    The EM's are durable, they just dont have any features worth while in my opinion.
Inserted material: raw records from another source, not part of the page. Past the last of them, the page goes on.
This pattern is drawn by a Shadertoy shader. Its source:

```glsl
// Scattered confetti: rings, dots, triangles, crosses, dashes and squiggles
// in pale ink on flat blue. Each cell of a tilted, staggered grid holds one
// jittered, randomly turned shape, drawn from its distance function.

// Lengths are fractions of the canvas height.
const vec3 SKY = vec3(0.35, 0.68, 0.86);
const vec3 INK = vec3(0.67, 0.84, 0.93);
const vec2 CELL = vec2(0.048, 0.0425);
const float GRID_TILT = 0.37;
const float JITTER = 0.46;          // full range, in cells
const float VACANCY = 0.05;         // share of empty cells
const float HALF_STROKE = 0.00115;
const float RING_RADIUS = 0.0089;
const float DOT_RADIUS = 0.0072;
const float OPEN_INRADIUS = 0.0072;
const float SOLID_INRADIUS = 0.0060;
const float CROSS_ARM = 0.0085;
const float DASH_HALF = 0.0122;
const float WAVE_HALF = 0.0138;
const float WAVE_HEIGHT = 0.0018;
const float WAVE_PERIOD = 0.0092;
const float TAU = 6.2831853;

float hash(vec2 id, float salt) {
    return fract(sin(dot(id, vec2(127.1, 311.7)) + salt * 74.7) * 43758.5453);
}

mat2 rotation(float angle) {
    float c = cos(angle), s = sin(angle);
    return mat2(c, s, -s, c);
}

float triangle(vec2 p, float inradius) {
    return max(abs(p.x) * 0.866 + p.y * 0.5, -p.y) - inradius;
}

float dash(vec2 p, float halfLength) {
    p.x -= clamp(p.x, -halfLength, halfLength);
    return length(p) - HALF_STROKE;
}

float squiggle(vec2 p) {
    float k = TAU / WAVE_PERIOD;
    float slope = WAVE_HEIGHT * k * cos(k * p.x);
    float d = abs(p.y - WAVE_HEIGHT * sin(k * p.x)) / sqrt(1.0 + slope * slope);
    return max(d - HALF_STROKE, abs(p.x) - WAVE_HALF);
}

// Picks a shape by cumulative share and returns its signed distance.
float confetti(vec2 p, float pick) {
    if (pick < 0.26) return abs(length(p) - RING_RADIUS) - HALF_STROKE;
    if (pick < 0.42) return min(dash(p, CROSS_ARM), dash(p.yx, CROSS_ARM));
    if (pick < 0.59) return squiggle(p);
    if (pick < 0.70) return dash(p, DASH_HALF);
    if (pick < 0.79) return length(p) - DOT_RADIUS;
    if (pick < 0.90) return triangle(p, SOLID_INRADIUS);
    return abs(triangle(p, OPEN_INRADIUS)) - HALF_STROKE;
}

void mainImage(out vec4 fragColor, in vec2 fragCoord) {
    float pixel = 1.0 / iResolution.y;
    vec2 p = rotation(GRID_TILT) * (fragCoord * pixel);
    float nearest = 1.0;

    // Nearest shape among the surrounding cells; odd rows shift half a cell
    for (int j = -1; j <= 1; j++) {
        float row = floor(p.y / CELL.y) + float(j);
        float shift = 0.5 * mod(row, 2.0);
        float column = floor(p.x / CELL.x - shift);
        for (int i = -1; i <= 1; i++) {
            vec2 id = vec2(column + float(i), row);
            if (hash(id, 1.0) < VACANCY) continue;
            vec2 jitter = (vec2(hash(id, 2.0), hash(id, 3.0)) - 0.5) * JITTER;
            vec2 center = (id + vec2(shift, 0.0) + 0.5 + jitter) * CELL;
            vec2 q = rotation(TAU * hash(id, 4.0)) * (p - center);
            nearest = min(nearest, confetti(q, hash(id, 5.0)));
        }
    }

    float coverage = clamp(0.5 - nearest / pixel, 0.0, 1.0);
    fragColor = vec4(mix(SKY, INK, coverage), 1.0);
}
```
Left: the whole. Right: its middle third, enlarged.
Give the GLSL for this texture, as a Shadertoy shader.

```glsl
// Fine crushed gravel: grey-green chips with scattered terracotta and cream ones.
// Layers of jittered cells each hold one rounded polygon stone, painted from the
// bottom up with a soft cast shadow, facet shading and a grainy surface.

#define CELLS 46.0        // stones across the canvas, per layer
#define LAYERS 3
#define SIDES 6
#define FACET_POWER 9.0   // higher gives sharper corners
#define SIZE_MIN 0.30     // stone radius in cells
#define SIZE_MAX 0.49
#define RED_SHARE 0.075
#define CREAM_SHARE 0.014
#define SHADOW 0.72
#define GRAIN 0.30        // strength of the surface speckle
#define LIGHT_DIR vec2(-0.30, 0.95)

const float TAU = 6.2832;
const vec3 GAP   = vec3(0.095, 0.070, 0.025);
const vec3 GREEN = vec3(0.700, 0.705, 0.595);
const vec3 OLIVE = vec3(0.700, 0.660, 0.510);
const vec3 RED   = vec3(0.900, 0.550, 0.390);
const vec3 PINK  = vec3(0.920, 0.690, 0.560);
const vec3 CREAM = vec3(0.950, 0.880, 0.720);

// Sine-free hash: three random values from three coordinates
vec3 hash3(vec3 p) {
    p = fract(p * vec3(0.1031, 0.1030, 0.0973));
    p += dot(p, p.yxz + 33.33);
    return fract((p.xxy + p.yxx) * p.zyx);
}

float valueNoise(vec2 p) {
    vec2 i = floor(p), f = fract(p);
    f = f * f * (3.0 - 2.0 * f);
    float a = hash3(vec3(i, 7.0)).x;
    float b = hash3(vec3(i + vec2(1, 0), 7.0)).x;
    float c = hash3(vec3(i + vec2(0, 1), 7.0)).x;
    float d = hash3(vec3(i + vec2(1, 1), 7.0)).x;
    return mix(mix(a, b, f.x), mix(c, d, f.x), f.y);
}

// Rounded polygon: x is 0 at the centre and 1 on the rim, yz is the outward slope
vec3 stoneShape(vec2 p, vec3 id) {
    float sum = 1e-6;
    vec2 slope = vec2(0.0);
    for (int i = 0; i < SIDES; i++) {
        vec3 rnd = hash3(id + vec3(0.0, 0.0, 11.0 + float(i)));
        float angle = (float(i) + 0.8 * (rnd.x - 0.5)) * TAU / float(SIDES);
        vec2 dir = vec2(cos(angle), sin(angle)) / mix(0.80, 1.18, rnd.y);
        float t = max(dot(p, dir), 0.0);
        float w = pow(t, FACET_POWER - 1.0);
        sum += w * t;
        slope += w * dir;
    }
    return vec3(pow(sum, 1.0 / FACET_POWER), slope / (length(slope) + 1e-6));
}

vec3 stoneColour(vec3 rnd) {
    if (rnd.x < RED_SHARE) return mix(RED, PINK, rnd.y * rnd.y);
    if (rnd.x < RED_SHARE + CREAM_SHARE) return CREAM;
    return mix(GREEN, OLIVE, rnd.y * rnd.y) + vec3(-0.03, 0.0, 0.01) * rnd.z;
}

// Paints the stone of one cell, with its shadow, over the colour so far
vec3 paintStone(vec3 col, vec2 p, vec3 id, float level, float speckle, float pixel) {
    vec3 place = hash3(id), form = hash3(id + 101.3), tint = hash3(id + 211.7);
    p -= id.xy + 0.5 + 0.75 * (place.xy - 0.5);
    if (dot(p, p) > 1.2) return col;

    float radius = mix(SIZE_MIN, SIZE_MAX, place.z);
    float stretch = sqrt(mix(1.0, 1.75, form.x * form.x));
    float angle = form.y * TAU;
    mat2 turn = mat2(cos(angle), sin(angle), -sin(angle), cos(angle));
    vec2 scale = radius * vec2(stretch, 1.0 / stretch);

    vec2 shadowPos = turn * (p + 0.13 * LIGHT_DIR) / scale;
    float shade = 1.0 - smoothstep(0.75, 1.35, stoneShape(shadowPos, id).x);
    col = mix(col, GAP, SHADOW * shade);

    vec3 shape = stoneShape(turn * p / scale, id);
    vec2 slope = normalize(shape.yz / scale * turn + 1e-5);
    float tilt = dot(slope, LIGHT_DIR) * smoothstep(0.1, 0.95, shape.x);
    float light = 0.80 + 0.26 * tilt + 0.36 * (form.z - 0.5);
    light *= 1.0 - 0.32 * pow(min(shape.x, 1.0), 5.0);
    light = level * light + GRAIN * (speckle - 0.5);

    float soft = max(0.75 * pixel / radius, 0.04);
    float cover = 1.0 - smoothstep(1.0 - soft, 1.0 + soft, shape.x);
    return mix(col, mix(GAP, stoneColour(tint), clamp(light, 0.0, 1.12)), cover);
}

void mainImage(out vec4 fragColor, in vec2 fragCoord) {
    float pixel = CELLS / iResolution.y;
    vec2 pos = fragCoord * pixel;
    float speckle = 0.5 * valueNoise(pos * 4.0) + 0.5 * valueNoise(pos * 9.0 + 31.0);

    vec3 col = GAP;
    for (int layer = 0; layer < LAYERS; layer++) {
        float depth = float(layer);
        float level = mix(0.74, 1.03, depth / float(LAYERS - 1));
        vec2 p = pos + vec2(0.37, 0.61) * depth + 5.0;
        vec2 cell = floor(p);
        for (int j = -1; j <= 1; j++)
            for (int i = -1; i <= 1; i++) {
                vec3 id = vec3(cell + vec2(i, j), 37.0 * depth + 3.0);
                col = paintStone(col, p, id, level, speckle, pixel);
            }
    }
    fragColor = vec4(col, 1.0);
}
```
I had a EM for many years and finally sold it on ebay.


    You were luckier than I – my EM fell to bits after about 15 years of not particularly strenuous life, whereas my 40 year old F is still going strong.



    Richard

  2. #12

    Join Date
    Feb 2007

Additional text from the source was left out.